Stay tuned for More Info
Our home venue, Hallowell City Hall, is still not available at this time. It is not yet known when it may be. Social distancing for the safety of our cast, crew, and patrons is a priority and will reduce the size of audiences and will guide us as we look forward to presenting and acting again.
Selected poems to be used for your audition – video or otherwise.
William Shakespeare – 1564-1616

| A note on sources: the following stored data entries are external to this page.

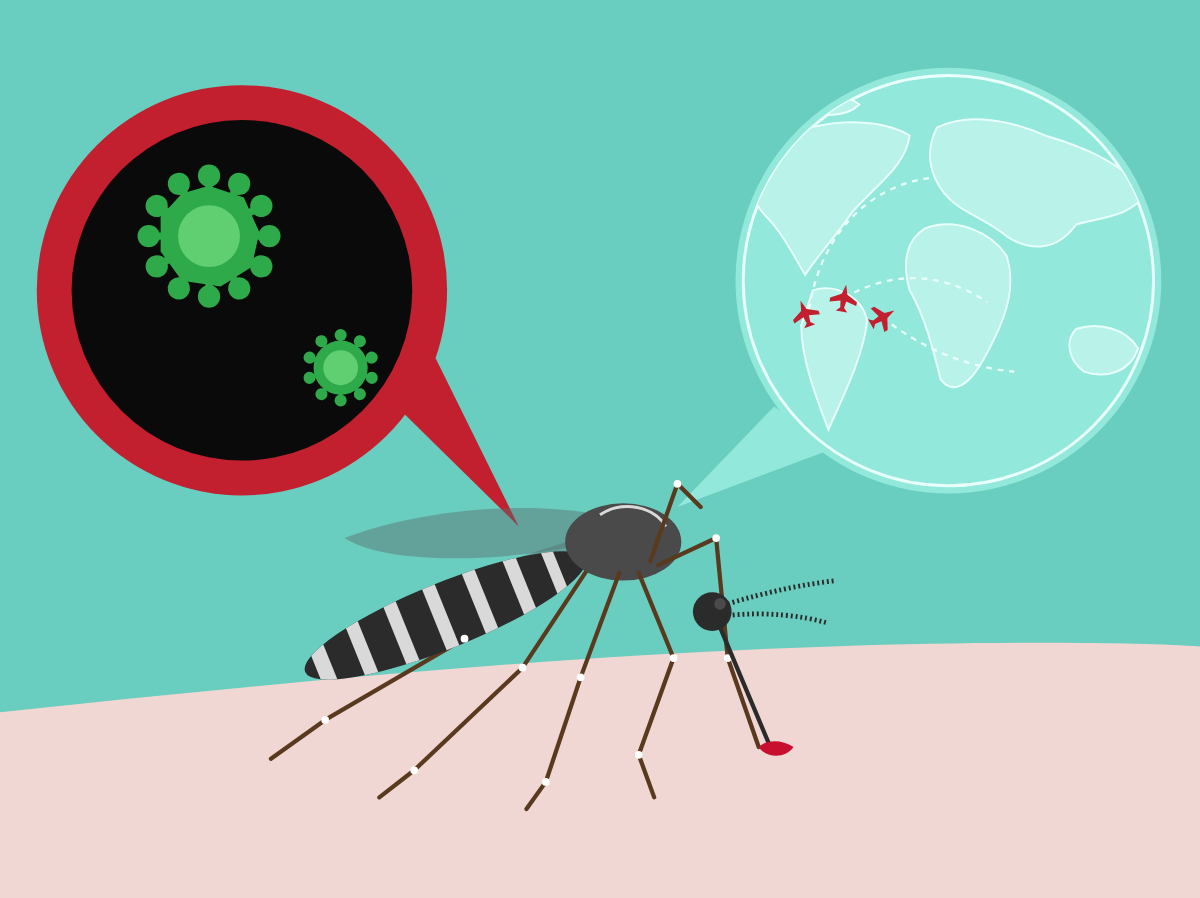
<!DOCTYPE html>
<html lang="en">
<head>
<meta charset="utf-8">
<title>Mosquito-borne virus spread</title>
<link rel="stylesheet" href="https://fonts.googleapis.com/css2?family=Roboto&display=swap">
<style>
  :root {
    --sky: #69cdbf;
    --skin: #f0d7d3;
    --alert-red: #c21f2f;
    --virus-dark: #0a0a0a;
    --virus-green: #2faa4a;
    --virus-light: #5fcf72;
    --globe: #92e8da;
    --globe-land: #b9f2e8;
    --globe-line: #e9fffb;
    --plane: #c21f2f;
    --body-dark: #2b2b2b;
    --body-mid: #4a4a4a;
    --stripe-light: #d9d9d9;
    --wing: rgba(90, 110, 110, 0.45);
    --leg: #5a3a1e;
    --joint: #ffffff;
    --blood: #c8102e;
  }
  html, body { margin: 0; padding: 0; overflow: hidden; }
  body { width: 1200px; height: 898px; font-family: "Roboto", sans-serif; }
  .artboard { display: block; width: 1200px; height: 898px; }
</style>
</head>
<body>
<svg class="artboard" viewBox="0 0 620 464" preserveAspectRatio="none" role="img" aria-label="Mosquito biting skin, carrying a virus that spreads worldwide by air travel">
  <defs>
    <g id="virus-spike">
      <line x1="0" y1="0" x2="0" y2="-12" stroke="var(--virus-green)" stroke-width="1.6"/>
      <circle cx="0" cy="-13" r="2.4" fill="var(--virus-green)"/>
    </g>
    <g id="plane">
      <path d="M0 -7 L1.5 -2 L7 1 L7 3 L1.5 1.5 L1 5 L3 7 L-3 7 L-1 5 L-1.5 1.5 L-7 3 L-7 1 L-1.5 -2 Z" fill="var(--plane)"/>
    </g>
    <clipPath id="globe-clip"><circle cx="490" cy="145" r="106"/></clipPath>
    <clipPath id="abdomen-clip"><ellipse cx="0" cy="0" rx="78" ry="17"/></clipPath>
    <g id="joint"><circle r="2" fill="var(--joint)"/></g>
  </defs>

  <rect class="backdrop" width="620" height="464" fill="var(--sky)"/>
  <path class="skin" d="M0 368 C150 352 300 338 430 334 C520 331 590 332 620 334 L620 464 L0 464 Z" fill="var(--skin)"/>

  <g class="virus-bubble">
    <path d="M205 210 L268 272 L225 185 Z" fill="var(--alert-red)"/>
    <circle cx="125" cy="150" r="106" fill="var(--alert-red)"/>
    <circle cx="125" cy="150" r="88" fill="var(--virus-dark)"/>
    <g class="virus-large" transform="translate(108 122)">
      <g transform="scale(2.4)">
        <use href="#virus-spike" transform="rotate(0)"/><use href="#virus-spike" transform="rotate(30)"/>
        <use href="#virus-spike" transform="rotate(60)"/><use href="#virus-spike" transform="rotate(90)"/>
        <use href="#virus-spike" transform="rotate(120)"/><use href="#virus-spike" transform="rotate(150)"/>
        <use href="#virus-spike" transform="rotate(180)"/><use href="#virus-spike" transform="rotate(210)"/>
        <use href="#virus-spike" transform="rotate(240)"/><use href="#virus-spike" transform="rotate(270)"/>
        <use href="#virus-spike" transform="rotate(300)"/><use href="#virus-spike" transform="rotate(330)"/>
      </g>
      <path d="M0 -26 L18 -20 L26 -2 L22 16 L6 26 L-14 23 L-25 8 L-25 -10 L-14 -22 Z" fill="var(--virus-green)"/>
      <circle r="16" fill="var(--virus-light)"/>
    </g>
    <g class="virus-small" transform="translate(176 190)">
      <g transform="scale(1.3)">
        <use href="#virus-spike" transform="rotate(0)"/><use href="#virus-spike" transform="rotate(36)"/>
        <use href="#virus-spike" transform="rotate(72)"/><use href="#virus-spike" transform="rotate(108)"/>
        <use href="#virus-spike" transform="rotate(144)"/><use href="#virus-spike" transform="rotate(180)"/>
        <use href="#virus-spike" transform="rotate(216)"/><use href="#virus-spike" transform="rotate(252)"/>
        <use href="#virus-spike" transform="rotate(288)"/><use href="#virus-spike" transform="rotate(324)"/>
      </g>
      <circle r="14" fill="var(--virus-green)"/>
      <circle r="9" fill="var(--virus-light)"/>
    </g>
  </g>

  <g class="travel-bubble">
    <path d="M400 210 L350 262 L430 232 Z" fill="var(--globe)"/>
    <circle cx="490" cy="145" r="110" fill="var(--globe)"/>
    <circle cx="490" cy="145" r="106" fill="none" stroke="var(--globe-line)" stroke-width="1.5"/>
    <g class="world-map" clip-path="url(#globe-clip)" fill="var(--globe-land)" stroke="var(--globe-line)" stroke-width="1">
      <path d="M392 80 C410 62 450 58 470 70 C468 86 452 96 440 110 C432 122 424 130 416 142 C410 132 404 120 396 112 C388 104 384 92 392 80 Z"/>
      <path d="M420 150 C432 146 446 154 448 166 C446 184 436 204 428 222 C422 206 414 186 414 168 Z"/>
      <path d="M484 66 C500 58 522 62 540 70 C560 76 580 84 592 100 C584 112 570 112 556 116 C546 130 532 130 520 122 C508 112 496 110 488 100 C480 90 478 78 484 66 Z"/>
      <path d="M478 118 C494 112 512 120 520 132 C526 150 518 168 508 186 C500 200 492 204 486 196 C482 180 478 164 470 150 C466 136 468 124 478 118 Z"/>
      <path d="M556 170 C568 166 582 170 588 180 C584 192 572 196 560 192 C552 186 550 176 556 170 Z"/>
      <path d="M412 54 C422 48 436 48 444 54 C438 60 424 62 412 54 Z"/>
    </g>
    <g class="flight-paths" fill="none" stroke="var(--globe-line)" stroke-width="1.2" stroke-dasharray="3 3">
      <path d="M418 160 C424 120 450 96 480 92"/>
      <path d="M436 154 C460 140 486 140 510 156"/>
      <path d="M456 164 C476 180 500 190 524 192"/>
    </g>
    <use href="#plane" transform="translate(416 162) rotate(-20)"/>
    <use href="#plane" transform="translate(436 154) rotate(10)"/>
    <use href="#plane" transform="translate(456 164) rotate(60)"/>
  </g>

  <g class="mosquito">
    <g class="legs-back" fill="none" stroke="var(--leg)" stroke-width="2.2" stroke-linecap="round" stroke-linejoin="round">
      <path d="M300 290 L240 330 L168 372 L140 392"/>
      <path d="M305 292 L270 345 L214 398 L196 412"/>
    </g>
    <g class="wings">
      <path d="M318 268 C280 258 220 262 178 278 C200 292 260 292 318 278 Z" fill="var(--wing)"/>
      <path d="M318 274 C286 280 236 298 200 318 C240 314 290 302 320 282 Z" fill="var(--wing)"/>
    </g>
    <g class="abdomen" transform="translate(230 318) rotate(-22)">
      <ellipse rx="78" ry="17" fill="var(--body-dark)"/>
      <g clip-path="url(#abdomen-clip)" fill="var(--stripe-light)">
        <rect x="-72" y="-20" width="8" height="40"/><rect x="-50" y="-20" width="7" height="40"/>
        <rect x="-28" y="-20" width="7" height="40"/><rect x="-6" y="-20" width="7" height="40"/>
        <rect x="16" y="-20" width="7" height="40"/><rect x="38" y="-20" width="7" height="40"/>
        <rect x="58" y="-20" width="6" height="40"/>
      </g>
    </g>
    <g class="thorax">
      <ellipse cx="322" cy="280" rx="30" ry="20" fill="var(--body-mid)"/>
      <path d="M310 266 C322 258 338 262 344 272" fill="none" stroke="var(--stripe-light)" stroke-width="1.5"/>
    </g>
    <g class="legs-front" fill="none" stroke="var(--leg)" stroke-width="2.2" stroke-linecap="round" stroke-linejoin="round">
      <path d="M320 296 L300 350 L282 404 L272 418"/>
      <path d="M330 296 L348 340 L330 390 L338 412"/>
      <path d="M340 292 L370 278 L376 340 L392 386"/>
      <path d="M336 290 L350 250 L362 262"/>
    </g>
    <g class="leg-joints">
      <use href="#joint" x="240" y="330"/><use href="#joint" x="168" y="372"/>
      <use href="#joint" x="270" y="345"/><use href="#joint" x="214" y="398"/>
      <use href="#joint" x="300" y="350"/><use href="#joint" x="282" y="404"/>
      <use href="#joint" x="348" y="340"/><use href="#joint" x="330" y="390"/>
      <use href="#joint" x="370" y="278"/><use href="#joint" x="376" y="340"/>
      <use href="#joint" x="350" y="250"/>
    </g>
    <g class="head">
      <circle cx="368" cy="316" r="10" fill="var(--body-dark)"/>
      <circle cx="372" cy="312" r="3" fill="var(--body-mid)"/>
      <line x1="372" y1="324" x2="398" y2="386" stroke="var(--body-dark)" stroke-width="2.2" stroke-linecap="round"/>
      <g class="antennae" fill="none" stroke="var(--body-dark)" stroke-width="1" stroke-dasharray="1 1.5">
        <path d="M376 312 C396 306 414 302 432 300" stroke-width="2.5"/>
        <path d="M376 318 C396 316 414 318 428 322" stroke-width="2.5"/>
      </g>
    </g>
    <path class="blood-drop" d="M392 386 C396 382 404 382 410 386 C406 392 396 392 392 386 Z" fill="var(--blood)"/>
  </g>
</svg>
</body>
</html>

Shall I compare thee to a summer’s day? Thou art more lovely and more temperate. Rough winds do shake the darling buds of May, And summer’s lease hath all too short a date. Sometime too hot the eye of heaven shines, And often is his gold complexion dimmed; And every fair from fair sometime declines, By chance, or nature’s changing course, untrimmed; But thy eternal summer shall not fade, Nor lose possession of that fair thou ow’st, Nor shall death brag thou wand'rest in his shade, When in eternal lines to Time thou grow'st. So long as men can breathe, or eyes can see, So long lives this, and this gives life to thee.
From 12th night

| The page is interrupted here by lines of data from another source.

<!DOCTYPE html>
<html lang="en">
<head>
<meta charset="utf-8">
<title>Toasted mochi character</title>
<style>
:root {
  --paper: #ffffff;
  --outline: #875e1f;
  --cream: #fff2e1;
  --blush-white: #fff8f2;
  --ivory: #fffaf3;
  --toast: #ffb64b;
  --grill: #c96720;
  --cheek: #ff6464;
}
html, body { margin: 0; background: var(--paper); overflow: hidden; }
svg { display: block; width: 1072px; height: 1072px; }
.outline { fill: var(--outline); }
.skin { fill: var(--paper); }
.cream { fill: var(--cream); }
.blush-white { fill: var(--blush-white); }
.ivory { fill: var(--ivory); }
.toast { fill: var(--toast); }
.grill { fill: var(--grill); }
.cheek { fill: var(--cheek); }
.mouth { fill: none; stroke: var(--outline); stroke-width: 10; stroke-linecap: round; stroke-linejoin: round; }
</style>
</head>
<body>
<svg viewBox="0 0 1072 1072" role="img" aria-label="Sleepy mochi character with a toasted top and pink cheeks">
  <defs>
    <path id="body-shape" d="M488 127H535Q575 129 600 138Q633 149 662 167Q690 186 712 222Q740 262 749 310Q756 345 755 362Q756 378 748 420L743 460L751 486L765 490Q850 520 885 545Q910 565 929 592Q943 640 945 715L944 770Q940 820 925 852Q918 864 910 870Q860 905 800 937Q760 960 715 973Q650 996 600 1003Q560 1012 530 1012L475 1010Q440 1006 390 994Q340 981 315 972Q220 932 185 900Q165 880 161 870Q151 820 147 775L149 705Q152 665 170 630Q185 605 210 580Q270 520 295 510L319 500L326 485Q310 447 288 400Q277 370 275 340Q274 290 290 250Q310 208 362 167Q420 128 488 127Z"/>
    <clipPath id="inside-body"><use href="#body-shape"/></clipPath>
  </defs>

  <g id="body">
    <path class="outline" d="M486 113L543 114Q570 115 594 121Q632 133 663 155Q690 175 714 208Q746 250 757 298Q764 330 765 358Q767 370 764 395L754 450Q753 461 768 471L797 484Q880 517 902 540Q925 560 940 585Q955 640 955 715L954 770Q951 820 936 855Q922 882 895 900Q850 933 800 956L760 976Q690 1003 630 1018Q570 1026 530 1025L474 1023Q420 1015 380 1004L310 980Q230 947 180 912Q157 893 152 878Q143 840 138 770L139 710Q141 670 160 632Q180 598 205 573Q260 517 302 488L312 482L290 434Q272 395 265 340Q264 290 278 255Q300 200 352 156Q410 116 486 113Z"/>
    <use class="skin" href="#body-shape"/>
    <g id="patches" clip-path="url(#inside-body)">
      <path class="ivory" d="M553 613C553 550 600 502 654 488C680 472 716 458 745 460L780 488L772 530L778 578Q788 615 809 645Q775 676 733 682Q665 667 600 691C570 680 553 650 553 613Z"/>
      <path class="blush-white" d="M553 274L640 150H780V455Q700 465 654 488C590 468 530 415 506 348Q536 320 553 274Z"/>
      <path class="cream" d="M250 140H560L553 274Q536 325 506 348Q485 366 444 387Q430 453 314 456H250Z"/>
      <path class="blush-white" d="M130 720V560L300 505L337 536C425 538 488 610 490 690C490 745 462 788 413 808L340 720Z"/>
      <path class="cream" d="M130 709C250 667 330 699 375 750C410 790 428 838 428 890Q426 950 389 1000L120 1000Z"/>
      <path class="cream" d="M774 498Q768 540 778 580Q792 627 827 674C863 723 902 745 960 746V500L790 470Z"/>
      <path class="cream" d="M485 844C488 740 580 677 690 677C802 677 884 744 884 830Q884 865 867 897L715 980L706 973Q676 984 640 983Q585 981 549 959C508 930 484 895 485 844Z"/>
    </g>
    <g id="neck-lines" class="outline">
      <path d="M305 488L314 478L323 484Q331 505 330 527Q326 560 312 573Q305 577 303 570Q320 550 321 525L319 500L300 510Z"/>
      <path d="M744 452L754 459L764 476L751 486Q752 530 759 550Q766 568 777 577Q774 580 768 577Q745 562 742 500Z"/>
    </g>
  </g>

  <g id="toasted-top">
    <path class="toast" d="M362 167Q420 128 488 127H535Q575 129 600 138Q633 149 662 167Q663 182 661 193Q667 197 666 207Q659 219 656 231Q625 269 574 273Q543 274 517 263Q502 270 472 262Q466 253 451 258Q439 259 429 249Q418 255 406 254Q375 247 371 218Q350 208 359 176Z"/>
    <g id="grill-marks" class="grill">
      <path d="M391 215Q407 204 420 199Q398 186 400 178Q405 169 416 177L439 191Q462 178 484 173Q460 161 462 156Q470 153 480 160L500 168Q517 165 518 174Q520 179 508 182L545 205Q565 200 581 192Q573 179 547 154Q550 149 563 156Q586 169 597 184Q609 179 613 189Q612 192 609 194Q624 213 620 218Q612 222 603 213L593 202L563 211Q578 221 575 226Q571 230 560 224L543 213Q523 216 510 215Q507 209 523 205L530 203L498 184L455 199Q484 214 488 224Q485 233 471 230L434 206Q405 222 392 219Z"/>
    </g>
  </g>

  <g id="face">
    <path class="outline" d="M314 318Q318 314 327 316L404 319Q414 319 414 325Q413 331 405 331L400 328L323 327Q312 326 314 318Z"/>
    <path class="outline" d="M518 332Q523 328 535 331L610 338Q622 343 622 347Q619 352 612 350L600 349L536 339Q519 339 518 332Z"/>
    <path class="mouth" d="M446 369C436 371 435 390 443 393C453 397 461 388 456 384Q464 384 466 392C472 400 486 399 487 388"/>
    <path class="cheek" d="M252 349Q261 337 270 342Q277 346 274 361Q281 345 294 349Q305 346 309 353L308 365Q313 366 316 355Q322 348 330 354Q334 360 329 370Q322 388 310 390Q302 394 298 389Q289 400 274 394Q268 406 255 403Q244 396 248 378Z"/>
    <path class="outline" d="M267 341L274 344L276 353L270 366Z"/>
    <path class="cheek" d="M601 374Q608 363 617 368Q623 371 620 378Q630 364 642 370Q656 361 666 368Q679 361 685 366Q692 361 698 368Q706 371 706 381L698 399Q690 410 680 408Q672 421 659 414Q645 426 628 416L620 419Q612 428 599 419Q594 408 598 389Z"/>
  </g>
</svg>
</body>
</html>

If music be the food of love, play on. Give me excess of it that, surfeiting, The appetite may sicken, and so die. That strain again, it had a dying fall. Oh, it came o'er my ear like the sweet sound, That breathes upon a bank of violets, Stealing and giving odor. Enough, no more. 'Tis not so sweet now as it was before. O spirit of love, how quick and fresh art thou, That, notwithstanding thy capacity Receiveth as the sea, nought enters there, Of what validity and pitch soe'er, But falls into abatement and low price Even in a minute. So full of shapes is fancy That it alone is high fantastical.
George Gordon Byron – 1788-1824
She Walks in Beauty
I. She walks in beauty, like the night Of cloudless climes and starry skies; And all that's best of dark and bright Meet in her aspect and her eyes: Thus mellowed to that tender light Which heaven to gaudy day denies. II. One shade the more, one ray the less, Had half impaired the nameless grace Which waves in every raven tress, Or softly lightens o'er her face; Where thoughts serenely sweet express How pure, how dear their dwelling place. III. And on that cheek, and o'er that brow, So soft, so calm, yet eloquent, The smiles that win, the tints that glow, But tell of days in goodness spent, A mind at peace with all below, A heart whose love is innocent!
Elizabeth Barrett Browning – 1806-1861
How Do I Love Thee? (Sonnet 43)
How do I love thee? Let me count the ways. I love thee to the depth and breadth and height My soul can reach, when feeling out of sight For the ends of being and ideal grace. I love thee to the level of every day's Most quiet need, by sun and candle-light. I love thee freely, as men strive for right. I love thee purely, as they turn from praise. I love thee with the passion put to use In my old griefs, and with my childhood's faith. I love thee with a love I seemed to lose With my lost saints. I love thee with the breath, Smiles, tears, of all my life; and, if God choose, I shall but love thee better after death.
Robert Burns – 1759-1796
A Red, Red Rose
O my luve's like a red, red rose, That's newly sprung in June; O my luve's like the melodie That's sweetly played in tune. As fair art thou, my bonnie lass, So deep in luve am I; And I will luve thee still, my dear, Till a' the seas gang dry. Till a' the seas gang dry, my dear, And the rocks melt wi' the sun: O I will love thee still, my dear, While the sands o' life shall run. And fare thee weel, my only luve, And fare thee weel awhile! And I will come again, my luve, Though it were ten thousand mile.